fuelled with pornography and an increased objectification of women. What is even more horrific is the rising incidence of child rape. According to the National Crimes Record Bureau, there has been a 336% increase in child rape over the last decade, for as many as 48,338 child rape cases have been recorded between 2001 and 2011. This is the tip of the iceberg, as most cases go unreported, due to social stigma.
On receiving this shocking news, many of us, particularly mothers, respond with alarm and renewed concern about our own children. The response is to tell mothers to keep children within closed doors (although often the rapist is a 'known person') or under increased vigilance. The onus of responsibility for the safety of the child finally falls on the mother.
The state and all other agencies, seem to shrug their shoulders, with a 'you did not protect your child' attitude. The other counsel blithely meted out to mothers is, 'why don't you keep an ayah?' This Marie Antoinette style solution seems to blindly ignore the reality that the ayah, if at all available, leaves her own children untended and, therefore, vulnerable to sexual abuse. Besides, this class conscious solution is only available to the middle and upper classes. Do not all children deserve a thought or our care? That mothers have to work to make a living; cater to the endless needs of families while juggling home and work is not reckoned in the GDP, for women's work is simply not evaluated. It is outside the pale of reckoning and so women and their lot exist, make a living, but remain on the margins of society. Women's work and lives are unaccounted for. In particular, children don't count as citizens of India, because they are not vote-banks, as yet. Looking around, it strikes me as rather odd that every land transferred in the name of the people has a parking lot, a reception, wash-rooms, a fire exit and so on, but no room for children. I notice that even community centres, public libraries and significant centres of intellectual and public activity in the Capital, rent out their space (often on prime land) for parties and functions but shrug off the basic responsibility of having a room for children.
A small children's room with an attached bathroom and a female attendant would not burden the existing infrastructure. In fact, it would be a space where women could place their children for a short while, knowing that they are safe, as they do their relevant chores. Corporate houses could do their bit through corporate social responsibility as well. And mothers (as always!) could routinely volunteer and supervise. Employers too would find reduced absenteeism among their employees. In all Scandinavian countries, child care is the responsibility of the State, that sets up well planned, thoughtfully executed, child care and day care facilities.
Along with this, the introduction of secular ethics in the school curriculum that would teach both boys and girls about gender equality and sensitivity to each other would create a more humane society.
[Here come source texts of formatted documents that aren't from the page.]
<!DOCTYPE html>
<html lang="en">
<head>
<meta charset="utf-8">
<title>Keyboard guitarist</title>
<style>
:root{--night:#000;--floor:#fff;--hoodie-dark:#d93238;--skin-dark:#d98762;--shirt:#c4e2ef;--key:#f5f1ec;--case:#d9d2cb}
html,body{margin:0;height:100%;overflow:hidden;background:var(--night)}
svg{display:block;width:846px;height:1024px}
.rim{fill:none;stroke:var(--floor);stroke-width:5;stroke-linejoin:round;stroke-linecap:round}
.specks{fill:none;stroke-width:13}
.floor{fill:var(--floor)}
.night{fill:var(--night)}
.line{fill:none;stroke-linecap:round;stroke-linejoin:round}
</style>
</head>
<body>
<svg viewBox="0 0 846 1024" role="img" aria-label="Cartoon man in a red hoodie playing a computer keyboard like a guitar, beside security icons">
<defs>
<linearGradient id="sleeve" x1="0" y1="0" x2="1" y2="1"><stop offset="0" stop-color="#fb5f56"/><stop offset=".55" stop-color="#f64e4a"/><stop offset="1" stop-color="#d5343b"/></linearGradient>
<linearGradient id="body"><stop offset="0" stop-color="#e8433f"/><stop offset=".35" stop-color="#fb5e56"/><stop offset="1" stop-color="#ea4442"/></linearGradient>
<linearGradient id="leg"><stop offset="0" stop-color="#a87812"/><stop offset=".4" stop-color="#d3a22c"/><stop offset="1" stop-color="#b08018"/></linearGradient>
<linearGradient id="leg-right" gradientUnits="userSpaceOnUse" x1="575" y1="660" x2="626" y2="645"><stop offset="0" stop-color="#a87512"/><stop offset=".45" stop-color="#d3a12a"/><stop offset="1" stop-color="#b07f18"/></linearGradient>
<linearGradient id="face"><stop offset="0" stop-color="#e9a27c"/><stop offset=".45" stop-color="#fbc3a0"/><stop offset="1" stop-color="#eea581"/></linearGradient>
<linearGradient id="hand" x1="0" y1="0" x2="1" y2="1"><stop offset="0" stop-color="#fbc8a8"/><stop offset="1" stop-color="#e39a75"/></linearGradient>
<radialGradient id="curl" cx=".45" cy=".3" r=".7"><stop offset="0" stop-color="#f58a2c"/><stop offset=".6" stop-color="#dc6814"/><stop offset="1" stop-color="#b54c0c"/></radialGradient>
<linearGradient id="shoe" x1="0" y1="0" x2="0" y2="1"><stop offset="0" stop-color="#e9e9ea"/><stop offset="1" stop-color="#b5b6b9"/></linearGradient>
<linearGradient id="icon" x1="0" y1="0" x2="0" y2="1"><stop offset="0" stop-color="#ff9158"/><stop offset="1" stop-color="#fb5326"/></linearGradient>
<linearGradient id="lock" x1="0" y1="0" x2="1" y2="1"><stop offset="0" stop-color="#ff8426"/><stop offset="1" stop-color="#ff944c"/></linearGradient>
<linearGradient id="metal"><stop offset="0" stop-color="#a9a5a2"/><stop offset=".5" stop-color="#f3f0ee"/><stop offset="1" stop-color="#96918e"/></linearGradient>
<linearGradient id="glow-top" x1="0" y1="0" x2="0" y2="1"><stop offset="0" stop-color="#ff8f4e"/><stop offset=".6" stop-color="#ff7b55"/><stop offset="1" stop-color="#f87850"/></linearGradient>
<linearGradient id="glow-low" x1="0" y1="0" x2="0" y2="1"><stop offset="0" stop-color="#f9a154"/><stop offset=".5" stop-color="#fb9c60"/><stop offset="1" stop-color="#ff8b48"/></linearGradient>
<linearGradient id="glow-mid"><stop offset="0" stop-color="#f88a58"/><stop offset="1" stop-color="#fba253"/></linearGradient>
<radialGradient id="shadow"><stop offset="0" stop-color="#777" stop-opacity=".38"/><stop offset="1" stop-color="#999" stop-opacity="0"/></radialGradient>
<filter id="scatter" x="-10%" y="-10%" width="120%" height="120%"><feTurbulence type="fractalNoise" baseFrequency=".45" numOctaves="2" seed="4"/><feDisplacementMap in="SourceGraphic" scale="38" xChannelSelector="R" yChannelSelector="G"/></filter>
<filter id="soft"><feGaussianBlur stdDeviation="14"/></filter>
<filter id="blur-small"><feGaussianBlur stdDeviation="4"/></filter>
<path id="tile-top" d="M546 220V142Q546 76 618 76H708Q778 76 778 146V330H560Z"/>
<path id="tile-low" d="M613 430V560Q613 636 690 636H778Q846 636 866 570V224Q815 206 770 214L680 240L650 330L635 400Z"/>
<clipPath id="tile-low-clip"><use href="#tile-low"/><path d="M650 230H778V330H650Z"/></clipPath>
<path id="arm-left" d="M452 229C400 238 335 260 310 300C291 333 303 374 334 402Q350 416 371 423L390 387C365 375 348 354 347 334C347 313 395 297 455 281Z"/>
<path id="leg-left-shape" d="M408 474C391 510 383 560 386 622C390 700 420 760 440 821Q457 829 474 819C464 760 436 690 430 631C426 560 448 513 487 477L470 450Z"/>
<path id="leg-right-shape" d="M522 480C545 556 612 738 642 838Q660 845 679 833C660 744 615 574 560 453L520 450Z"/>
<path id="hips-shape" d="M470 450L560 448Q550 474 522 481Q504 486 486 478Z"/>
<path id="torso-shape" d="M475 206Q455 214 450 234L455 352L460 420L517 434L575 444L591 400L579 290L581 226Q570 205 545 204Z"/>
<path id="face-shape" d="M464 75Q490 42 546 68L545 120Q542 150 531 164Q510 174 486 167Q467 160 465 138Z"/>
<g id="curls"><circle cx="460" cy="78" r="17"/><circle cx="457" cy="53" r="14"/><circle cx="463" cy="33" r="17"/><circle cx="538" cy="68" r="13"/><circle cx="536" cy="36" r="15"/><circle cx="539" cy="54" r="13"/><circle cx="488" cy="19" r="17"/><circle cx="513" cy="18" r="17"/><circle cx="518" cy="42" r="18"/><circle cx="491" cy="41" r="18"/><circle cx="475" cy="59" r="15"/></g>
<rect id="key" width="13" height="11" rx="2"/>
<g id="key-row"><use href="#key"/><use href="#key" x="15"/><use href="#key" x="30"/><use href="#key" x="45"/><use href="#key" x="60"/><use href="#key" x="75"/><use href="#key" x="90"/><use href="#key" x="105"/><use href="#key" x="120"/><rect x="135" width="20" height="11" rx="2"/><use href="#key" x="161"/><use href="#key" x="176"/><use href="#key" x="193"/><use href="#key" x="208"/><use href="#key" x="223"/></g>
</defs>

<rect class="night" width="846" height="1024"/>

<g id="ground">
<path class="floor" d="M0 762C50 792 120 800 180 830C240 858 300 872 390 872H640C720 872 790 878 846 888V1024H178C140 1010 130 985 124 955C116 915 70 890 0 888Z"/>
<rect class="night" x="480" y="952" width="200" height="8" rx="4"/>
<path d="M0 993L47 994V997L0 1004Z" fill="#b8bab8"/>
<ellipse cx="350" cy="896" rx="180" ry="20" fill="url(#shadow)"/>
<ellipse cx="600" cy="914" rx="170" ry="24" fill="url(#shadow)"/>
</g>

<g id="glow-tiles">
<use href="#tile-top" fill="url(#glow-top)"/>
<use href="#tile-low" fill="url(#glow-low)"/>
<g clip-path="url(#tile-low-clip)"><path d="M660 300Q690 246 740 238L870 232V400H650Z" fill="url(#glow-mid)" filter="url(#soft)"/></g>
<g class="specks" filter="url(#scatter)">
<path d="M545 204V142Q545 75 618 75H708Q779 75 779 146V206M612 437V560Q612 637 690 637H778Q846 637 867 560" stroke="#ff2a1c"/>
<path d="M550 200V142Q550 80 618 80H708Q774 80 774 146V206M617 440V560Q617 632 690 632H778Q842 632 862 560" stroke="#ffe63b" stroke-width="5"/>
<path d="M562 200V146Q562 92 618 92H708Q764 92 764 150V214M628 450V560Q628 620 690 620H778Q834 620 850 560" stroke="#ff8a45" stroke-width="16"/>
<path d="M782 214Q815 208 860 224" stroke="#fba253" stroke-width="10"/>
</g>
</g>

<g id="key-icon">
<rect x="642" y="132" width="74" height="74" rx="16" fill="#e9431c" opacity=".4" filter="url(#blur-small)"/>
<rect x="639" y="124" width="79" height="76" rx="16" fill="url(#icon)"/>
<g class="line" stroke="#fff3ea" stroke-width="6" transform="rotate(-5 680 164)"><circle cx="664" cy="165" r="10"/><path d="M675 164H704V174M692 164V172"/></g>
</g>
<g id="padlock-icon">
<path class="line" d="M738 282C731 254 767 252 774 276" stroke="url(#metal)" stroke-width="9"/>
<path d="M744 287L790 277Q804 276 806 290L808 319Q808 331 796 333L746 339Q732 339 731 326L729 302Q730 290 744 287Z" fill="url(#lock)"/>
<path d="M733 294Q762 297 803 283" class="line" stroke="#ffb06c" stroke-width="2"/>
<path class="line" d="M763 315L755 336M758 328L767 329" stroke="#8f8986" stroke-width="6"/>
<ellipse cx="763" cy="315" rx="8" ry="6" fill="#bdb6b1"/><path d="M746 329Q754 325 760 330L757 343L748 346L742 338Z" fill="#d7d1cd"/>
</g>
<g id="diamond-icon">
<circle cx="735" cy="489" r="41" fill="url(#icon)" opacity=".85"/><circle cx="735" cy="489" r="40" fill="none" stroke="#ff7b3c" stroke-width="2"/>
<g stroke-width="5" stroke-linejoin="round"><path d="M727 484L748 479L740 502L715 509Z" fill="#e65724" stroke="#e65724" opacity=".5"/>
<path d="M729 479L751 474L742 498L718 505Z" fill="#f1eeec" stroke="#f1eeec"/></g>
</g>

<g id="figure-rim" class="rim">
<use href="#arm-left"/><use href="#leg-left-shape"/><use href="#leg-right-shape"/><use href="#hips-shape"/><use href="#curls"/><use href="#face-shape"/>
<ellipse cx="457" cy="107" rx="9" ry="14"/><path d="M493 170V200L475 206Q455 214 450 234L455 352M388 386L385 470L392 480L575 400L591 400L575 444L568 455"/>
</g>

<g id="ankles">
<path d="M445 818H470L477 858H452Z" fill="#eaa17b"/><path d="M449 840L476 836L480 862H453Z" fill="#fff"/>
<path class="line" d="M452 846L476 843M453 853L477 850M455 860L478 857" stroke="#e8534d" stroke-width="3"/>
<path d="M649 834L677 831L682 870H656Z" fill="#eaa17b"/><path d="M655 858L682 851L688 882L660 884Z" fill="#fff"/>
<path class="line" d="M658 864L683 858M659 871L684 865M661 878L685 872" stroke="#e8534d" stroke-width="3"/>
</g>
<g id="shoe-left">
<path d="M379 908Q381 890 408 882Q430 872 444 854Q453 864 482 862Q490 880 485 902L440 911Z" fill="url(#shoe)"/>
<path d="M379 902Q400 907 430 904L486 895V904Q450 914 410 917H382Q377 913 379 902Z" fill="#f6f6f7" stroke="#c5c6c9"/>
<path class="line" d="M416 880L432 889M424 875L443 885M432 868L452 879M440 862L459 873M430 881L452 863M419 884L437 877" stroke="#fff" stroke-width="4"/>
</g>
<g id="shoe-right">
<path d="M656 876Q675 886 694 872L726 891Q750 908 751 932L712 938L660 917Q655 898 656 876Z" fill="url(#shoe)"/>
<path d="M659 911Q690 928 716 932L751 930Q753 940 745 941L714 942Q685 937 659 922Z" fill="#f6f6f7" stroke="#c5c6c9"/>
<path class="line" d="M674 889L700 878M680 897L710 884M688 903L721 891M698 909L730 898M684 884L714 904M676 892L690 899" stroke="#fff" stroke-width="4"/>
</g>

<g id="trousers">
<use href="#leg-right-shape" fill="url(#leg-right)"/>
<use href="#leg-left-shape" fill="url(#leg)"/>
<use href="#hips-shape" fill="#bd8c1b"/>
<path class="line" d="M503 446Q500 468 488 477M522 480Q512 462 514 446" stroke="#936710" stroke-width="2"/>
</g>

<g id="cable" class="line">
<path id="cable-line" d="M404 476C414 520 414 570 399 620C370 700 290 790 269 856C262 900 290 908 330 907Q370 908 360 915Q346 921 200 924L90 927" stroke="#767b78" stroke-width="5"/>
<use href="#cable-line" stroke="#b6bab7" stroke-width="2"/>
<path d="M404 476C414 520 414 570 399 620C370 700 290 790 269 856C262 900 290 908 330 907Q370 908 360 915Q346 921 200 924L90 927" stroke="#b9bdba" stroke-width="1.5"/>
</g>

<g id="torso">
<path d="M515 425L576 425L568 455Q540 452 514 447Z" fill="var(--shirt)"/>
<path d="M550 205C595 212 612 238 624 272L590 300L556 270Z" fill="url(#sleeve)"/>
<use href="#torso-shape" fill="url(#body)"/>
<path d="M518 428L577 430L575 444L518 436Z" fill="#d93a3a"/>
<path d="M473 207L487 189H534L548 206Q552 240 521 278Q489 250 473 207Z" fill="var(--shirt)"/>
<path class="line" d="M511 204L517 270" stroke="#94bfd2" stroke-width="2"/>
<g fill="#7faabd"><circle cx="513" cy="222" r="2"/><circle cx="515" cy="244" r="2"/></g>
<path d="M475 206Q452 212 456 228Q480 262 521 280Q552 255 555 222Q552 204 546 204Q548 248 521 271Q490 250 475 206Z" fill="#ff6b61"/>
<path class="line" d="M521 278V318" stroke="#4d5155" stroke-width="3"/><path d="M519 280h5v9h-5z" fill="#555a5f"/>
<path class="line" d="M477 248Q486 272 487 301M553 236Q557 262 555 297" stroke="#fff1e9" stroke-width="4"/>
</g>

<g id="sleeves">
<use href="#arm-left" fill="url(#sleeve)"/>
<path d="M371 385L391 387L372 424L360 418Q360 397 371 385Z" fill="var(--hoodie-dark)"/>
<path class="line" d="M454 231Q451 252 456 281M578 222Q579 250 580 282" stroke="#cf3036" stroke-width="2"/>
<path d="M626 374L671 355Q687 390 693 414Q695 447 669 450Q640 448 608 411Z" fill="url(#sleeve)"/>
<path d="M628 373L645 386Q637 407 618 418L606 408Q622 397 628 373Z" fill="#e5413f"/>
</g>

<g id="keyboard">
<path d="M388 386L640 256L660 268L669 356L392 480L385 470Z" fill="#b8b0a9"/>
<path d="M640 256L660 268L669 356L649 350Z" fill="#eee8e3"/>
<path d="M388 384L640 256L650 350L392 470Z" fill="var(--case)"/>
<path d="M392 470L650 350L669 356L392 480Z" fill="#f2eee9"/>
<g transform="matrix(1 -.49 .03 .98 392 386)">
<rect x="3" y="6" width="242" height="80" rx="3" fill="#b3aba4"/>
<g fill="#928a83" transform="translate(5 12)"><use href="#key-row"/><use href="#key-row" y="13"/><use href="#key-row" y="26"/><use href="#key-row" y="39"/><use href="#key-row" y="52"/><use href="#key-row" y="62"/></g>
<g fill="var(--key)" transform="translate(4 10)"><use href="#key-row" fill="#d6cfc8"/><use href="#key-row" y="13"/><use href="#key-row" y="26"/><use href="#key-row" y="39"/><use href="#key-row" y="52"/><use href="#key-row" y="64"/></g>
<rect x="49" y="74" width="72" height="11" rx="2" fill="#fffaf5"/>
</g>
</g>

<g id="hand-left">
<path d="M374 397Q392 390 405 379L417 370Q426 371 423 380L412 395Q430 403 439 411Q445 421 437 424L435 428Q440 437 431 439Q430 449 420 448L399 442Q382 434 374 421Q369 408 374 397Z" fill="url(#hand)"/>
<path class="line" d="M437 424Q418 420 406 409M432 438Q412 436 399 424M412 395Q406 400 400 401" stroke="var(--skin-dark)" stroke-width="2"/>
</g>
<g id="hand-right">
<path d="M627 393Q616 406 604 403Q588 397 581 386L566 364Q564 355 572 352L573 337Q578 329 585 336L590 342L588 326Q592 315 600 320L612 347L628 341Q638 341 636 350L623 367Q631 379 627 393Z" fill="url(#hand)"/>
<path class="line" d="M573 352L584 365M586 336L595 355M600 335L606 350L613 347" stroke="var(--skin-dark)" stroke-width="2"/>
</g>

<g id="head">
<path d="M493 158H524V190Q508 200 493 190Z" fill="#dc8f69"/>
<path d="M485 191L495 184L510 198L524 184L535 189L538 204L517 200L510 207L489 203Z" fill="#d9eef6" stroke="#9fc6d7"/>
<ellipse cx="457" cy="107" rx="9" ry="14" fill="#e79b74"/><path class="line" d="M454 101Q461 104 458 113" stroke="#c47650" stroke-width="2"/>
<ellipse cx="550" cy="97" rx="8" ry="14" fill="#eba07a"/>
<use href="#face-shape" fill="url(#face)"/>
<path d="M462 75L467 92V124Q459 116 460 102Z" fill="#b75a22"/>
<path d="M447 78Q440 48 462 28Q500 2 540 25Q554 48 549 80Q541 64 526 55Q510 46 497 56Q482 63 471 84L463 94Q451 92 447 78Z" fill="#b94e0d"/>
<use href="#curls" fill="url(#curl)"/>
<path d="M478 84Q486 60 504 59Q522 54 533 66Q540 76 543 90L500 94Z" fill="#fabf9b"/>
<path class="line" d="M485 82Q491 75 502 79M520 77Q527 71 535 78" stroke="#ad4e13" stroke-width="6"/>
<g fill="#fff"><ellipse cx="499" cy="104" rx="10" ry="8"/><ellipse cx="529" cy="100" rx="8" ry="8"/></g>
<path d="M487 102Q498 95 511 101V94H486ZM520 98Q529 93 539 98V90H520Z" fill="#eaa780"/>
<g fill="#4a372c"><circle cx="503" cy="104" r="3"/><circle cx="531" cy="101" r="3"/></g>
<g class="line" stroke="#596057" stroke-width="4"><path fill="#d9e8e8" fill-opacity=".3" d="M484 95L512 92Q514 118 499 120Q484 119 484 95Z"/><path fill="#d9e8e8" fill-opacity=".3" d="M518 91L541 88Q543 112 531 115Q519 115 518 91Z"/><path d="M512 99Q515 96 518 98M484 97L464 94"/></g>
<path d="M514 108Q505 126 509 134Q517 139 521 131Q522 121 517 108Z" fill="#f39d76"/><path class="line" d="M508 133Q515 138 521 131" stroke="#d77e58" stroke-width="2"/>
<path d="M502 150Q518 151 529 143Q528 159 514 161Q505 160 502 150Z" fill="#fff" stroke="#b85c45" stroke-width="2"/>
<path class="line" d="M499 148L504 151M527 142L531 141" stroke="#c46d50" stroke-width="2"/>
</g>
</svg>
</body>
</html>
We need ethics for the new millennium that would create a more compassionate society. We need to care for each other, rather than rely on a corrupt and well entrenched police force and yet more surveillance. The thought of rape arises first in the mind. Gandhi's favourite bhajan, Raghupati Raghava had 'sabko sanmati de bhagwan' as one of its lines.
Finally, all police stations should have a women and child cell, with a sensitive and well-trained person, whom people can alert, when their suspicion is aroused, before a situation arises. Society fears the police and men in power. The onus now lies on the men in power to change their rather ugly image. I hope, that the suave, internationally travelled minister of state for HRD Shashi Tharoor and the women & child development minister, Krishna Tirath, will put their heads together and respond to the crying need of the children of India.
Sagari Chhabra is a writer, film director and social activist
The views expressed by the author are personal